LUND, Sweden (IDN-INPS) – Reacting to the radio interview by the French president, Emmanuel Macron, to mark Armistice Day, in which he was reported as saying, “We have to protect ourselves with respect to China, Russia and even the United States of America… We need a true European army”, President Donald Trump blew a fuse. He tweeted: “President Macron of France has just suggested that Europe build its own military in order to protect itself from the U.S., China and Russia. Very insulting.”

Interfaith Statement Pushes for Abolition of Nuclear Weapons

By Santo D. Banerjee

Photo: Civil society at the UN General Assembly First Committee, October 2018

NEW YORK (IDN) – Faith Communities Concerned about Nuclear Weapons – a group of diverse faith-based organizations and individuals committed to a nuclear-weapon-free world – have called for urgent action for the abolition of nuclear weapons.

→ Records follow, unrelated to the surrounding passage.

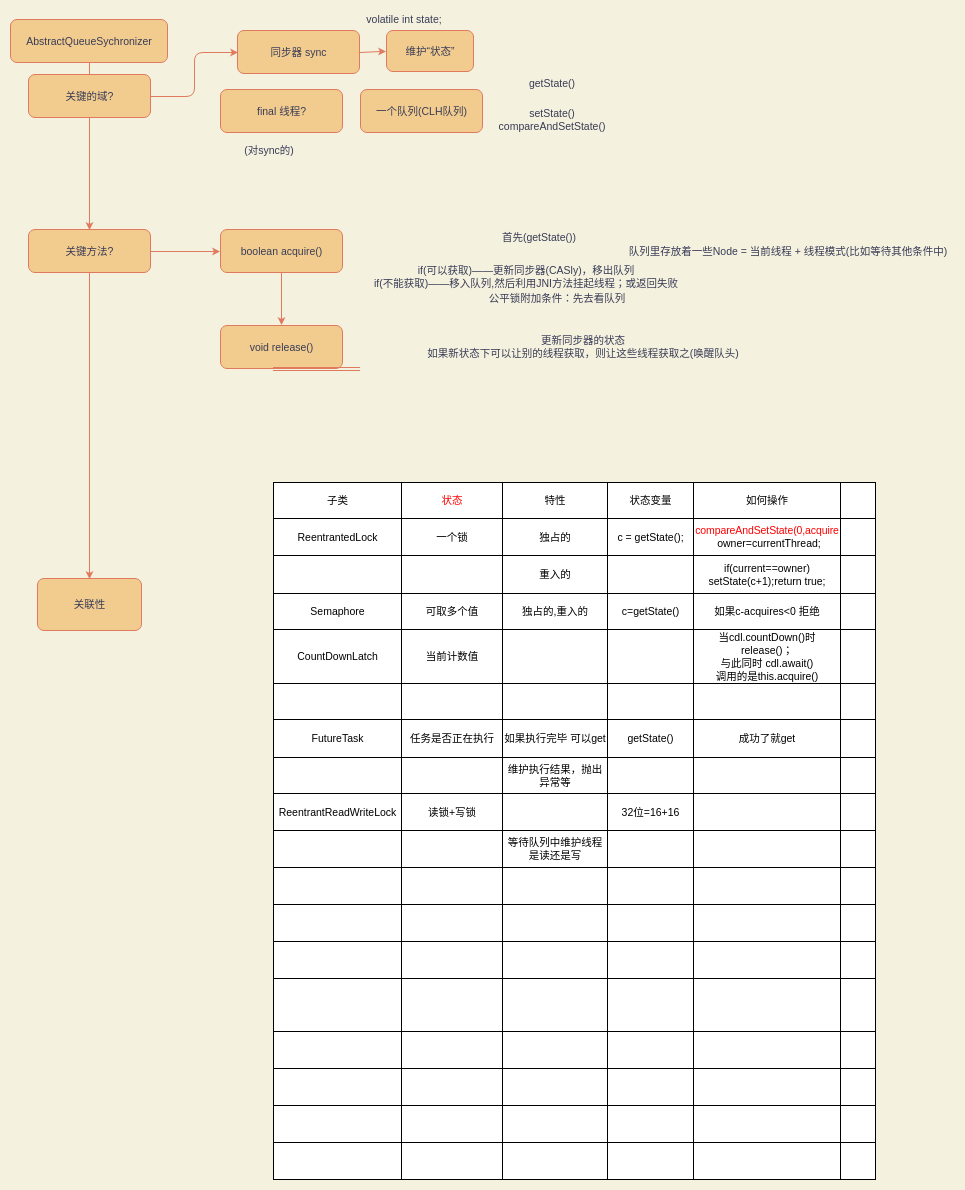
<!DOCTYPE html>
<html lang="zh-CN">
<head>
<meta charset="utf-8">
<title>AbstractQueueSychronizer</title>
<style>
:root {
  --paper: #f4f1de;
  --node: #f2cc8f;
  --edge: #e07a5f;
  --ink: #393c56;
  --table-ink: #000;
  --table-fill: #fff;
  --accent: #f00;
}
* { box-sizing: border-box; margin: 0; }
html, body { width: 965px; height: 1190px; overflow: hidden; }
body {
  position: relative;
  background: var(--paper);
  color: var(--ink);
  font: 10.5px/13px "Liberation Sans", "Noto Sans CJK SC", sans-serif;
  text-align: center;
  white-space: nowrap;
}
.edges { position: absolute; left: 0; top: 0; }
.edges .line { fill: none; stroke: var(--edge); stroke-width: 1; }
.edges .head { fill: var(--edge); }
.node {
  position: absolute;
  left: var(--x); top: var(--y);
  width: var(--w, 123px); height: var(--h, 44px);
  display: flex; align-items: center; justify-content: center;
  background: var(--node);
  border: 1px solid var(--edge);
  border-radius: 7px;
}
.note {
  position: absolute;
  left: var(--x); top: var(--y);
  transform: translate(-50%, -50%);
}
.centred-mark { font-family: "Noto Sans CJK JP", sans-serif; line-height: 1; }
.table {
  position: absolute;
  left: 273px; top: 482px;
  display: grid;
  grid-template-columns: 129px 101px 105px 86px 147px 35px;
  grid-template-rows: 36px 37px 38px 36px 54px 36px 38px 36px 37px 37px 37px 37px 37px 53px 37px 37px 37px 37px;
  border-top: 1px solid var(--table-ink);
  background: var(--table-fill);
  color: var(--table-ink);
}
.row { display: contents; }
.cell {
  display: flex; flex-direction: column; align-items: center; justify-content: center;
  border-right: 1px solid var(--table-ink);
  border-bottom: 1px solid var(--table-ink);
}
.cell:first-child { border-left: 1px solid var(--table-ink); }
.row:first-child .cell { padding-bottom: 1px; }
.accent { color: var(--accent); }
.tight { letter-spacing: -0.1px; }
.owner { padding-left: 4px; }
</style>
</head>
<body>
<svg class="edges" width="965" height="1190" aria-hidden="true">
  <defs>
    <path id="arrow" class="head" d="M0 0L-8 -4L-6 0L-8 4Z"/>
  </defs>
  <path class="line" d="M89.5 63V75M89.5 118V224M89.5 272V573M151 96.5H186Q194.5 96.5 194.5 88V61Q194.5 52.5 203 52.5H233M360 52.5L381 51.5M151 251.5H215M281.5 272V320"/>
  <use href="#arrow" transform="translate(89.5 230) rotate(90)"/>
  <use href="#arrow" transform="translate(89.5 579) rotate(90)"/>
  <use href="#arrow" transform="translate(238 52.5)"/>
  <use href="#arrow" transform="translate(386 51.5)"/>
  <use href="#arrow" transform="translate(220 251.5)"/>
  <use href="#arrow" transform="translate(281.5 325) rotate(90)"/>
</svg>

<main class="diagram">
  <div class="node" style="--x:10px;--y:19px;--w:158px">AbstractQueueSychronizer</div>
  <div class="node" style="--x:28px;--y:74px">关键的域?</div>
  <div class="node" style="--x:28px;--y:229px">关键方法?</div>
  <div class="node" style="--x:37px;--y:578px;--w:105px;--h:53px">关联性</div>

  <div class="node" style="--x:237px;--y:30px">同步器 sync</div>
  <div class="node" style="--x:386px;--y:30px;--w:88px;--h:42px">维护“状态”</div>
  <div class="node" style="--x:220px;--y:89px">final 线程?</div>
  <div class="node" style="--x:360px;--y:89px">一个队列(CLH队列)</div>
  <div class="node" style="--x:220px;--y:229px">boolean acquire()</div>
  <div class="node" style="--x:220px;--y:325px">void release()</div>

  <p class="note" style="--x:404px;--y:19px">volatile int state;</p>
  <p class="note" style="--x:552px;--y:83px">getState()</p>
  <p class="note" style="--x:552px;--y:120px">setState()<br>compareAndSetState()</p>
  <p class="note" style="--x:269px;--y:150px">(对sync的)</p>
  <p class="note" style="--x:539px;--y:237px">首先(getState())</p>
  <p class="note" style="--x:788px;--y:251px">队列里存放着一些Node = 当前线程 + 线程模式(比如等待其他条件中)</p>
  <p class="note" style="--x:526px;--y:277px">if(可以获取)——更新同步器(CASly)，移出队列<br>if(不能获取)——移入队列,然后利用JNI方法挂起线程<span class="centred-mark" lang="ja">；</span>或返回失败</p>
  <p class="note" style="--x:557px;--y:298px">公平锁附加条件<span class="centred-mark" lang="ja">：</span>先去看队列</p>
  <p class="note" style="--x:583px;--y:347px">更新同步器的状态<br>如果新状态下可以让别的线程获取，则让这些线程获取之(唤醒队头)</p>
</main>

<svg class="edges" width="965" height="1190" aria-hidden="true">
  <path class="line" d="M273 367.5H360M273 370.5H360"/>
</svg>

<section class="table" role="table">
  <div class="row" role="row"><div class="cell">子类</div><div class="cell accent">状态</div><div class="cell">特性</div><div class="cell">状态变量</div><div class="cell">如何操作</div><div class="cell"></div></div>
  <div class="row" role="row"><div class="cell">ReentrantedLock</div><div class="cell">一个锁</div><div class="cell">独占的</div><div class="cell">c = getState();</div><div class="cell"><span class="accent tight">compareAndSetState(0,acquire</span><span class="owner">owner=currentThread;</span></div><div class="cell"></div></div>
  <div class="row" role="row"><div class="cell"></div><div class="cell"></div><div class="cell">重入的</div><div class="cell"></div><div class="cell"><span>if(current==owner)</span><span>setState(c+1);return true;</span></div><div class="cell"></div></div>
  <div class="row" role="row"><div class="cell">Semaphore</div><div class="cell">可取多个值</div><div class="cell">独占的,重入的</div><div class="cell">c=getState()</div><div class="cell">如果c-acquires&lt;0 拒绝</div><div class="cell"></div></div>
  <div class="row" role="row"><div class="cell">CountDownLatch</div><div class="cell">当前计数值</div><div class="cell"></div><div class="cell"></div><div class="cell"><span>当cdl.countDown()时</span><span>release()<span class="centred-mark" lang="ja">；</span></span><span>与此同时 cdl.await()</span><span>调用的是this.acquire()</span></div><div class="cell"></div></div>
  <div class="row" role="row"><div class="cell"></div><div class="cell"></div><div class="cell"></div><div class="cell"></div><div class="cell"></div><div class="cell"></div></div>
  <div class="row" role="row"><div class="cell">FutureTask</div><div class="cell">任务是否正在执行</div><div class="cell">如果执行完毕 可以get</div><div class="cell">getState()</div><div class="cell">成功了就get</div><div class="cell"></div></div>
  <div class="row" role="row"><div class="cell"></div><div class="cell"></div><div class="cell"><span>维护执行结果，抛出</span><span>异常等</span></div><div class="cell"></div><div class="cell"></div><div class="cell"></div></div>
  <div class="row" role="row"><div class="cell">ReentrantReadWriteLock</div><div class="cell">读锁+写锁</div><div class="cell"></div><div class="cell">32位=16+16</div><div class="cell"></div><div class="cell"></div></div>
  <div class="row" role="row"><div class="cell"></div><div class="cell"></div><div class="cell"><span>等待队列中维护线程</span><span>是读还是写</span></div><div class="cell"></div><div class="cell"></div><div class="cell"></div></div>
  <div class="row" role="row"><div class="cell"></div><div class="cell"></div><div class="cell"></div><div class="cell"></div><div class="cell"></div><div class="cell"></div></div>
  <div class="row" role="row"><div class="cell"></div><div class="cell"></div><div class="cell"></div><div class="cell"></div><div class="cell"></div><div class="cell"></div></div>
  <div class="row" role="row"><div class="cell"></div><div class="cell"></div><div class="cell"></div><div class="cell"></div><div class="cell"></div><div class="cell"></div></div>
  <div class="row" role="row"><div class="cell"></div><div class="cell"></div><div class="cell"></div><div class="cell"></div><div class="cell"></div><div class="cell"></div></div>
  <div class="row" role="row"><div class="cell"></div><div class="cell"></div><div class="cell"></div><div class="cell"></div><div class="cell"></div><div class="cell"></div></div>
  <div class="row" role="row"><div class="cell"></div><div class="cell"></div><div class="cell"></div><div class="cell"></div><div class="cell"></div><div class="cell"></div></div>
  <div class="row" role="row"><div class="cell"></div><div class="cell"></div><div class="cell"></div><div class="cell"></div><div class="cell"></div><div class="cell"></div></div>
  <div class="row" role="row"><div class="cell"></div><div class="cell"></div><div class="cell"></div><div class="cell"></div><div class="cell"></div><div class="cell"></div></div>
</section>
</body>
</html>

"As people of faith, we advocate for the right of all people to live in security and dignity; we seek to heed the commands of conscience and the call to justice; we are united in our determination to protect the vulnerable and to exercise the stewardship that will safeguard Earth for present and future generations," says the group in the public statement submitted in October to the UN General Assembly's First Committee in New York.

Combative Politics and Hostile Discourse Mark UN Disarmament Initiatives

By Jaya Ramachandran

Photo: Wide view of the General Assembly Hall. UN Photo/Manuel Elias

NEW YORK (IDN) – "If one had to pick a single word to describe this year's First Committee, contentious would be a reasonable contender. The increased volume – in all senses of the word – of accusations and denials has descended as close to name calling as diplomatic forums get," says Ray Acheson, the Director of Reaching Critical Will in an editorial in November 5 issue of The First Committee Monitor 2018. [P 13] ARABIC | GERMAN | JAPANESE TEXT VERSION PDF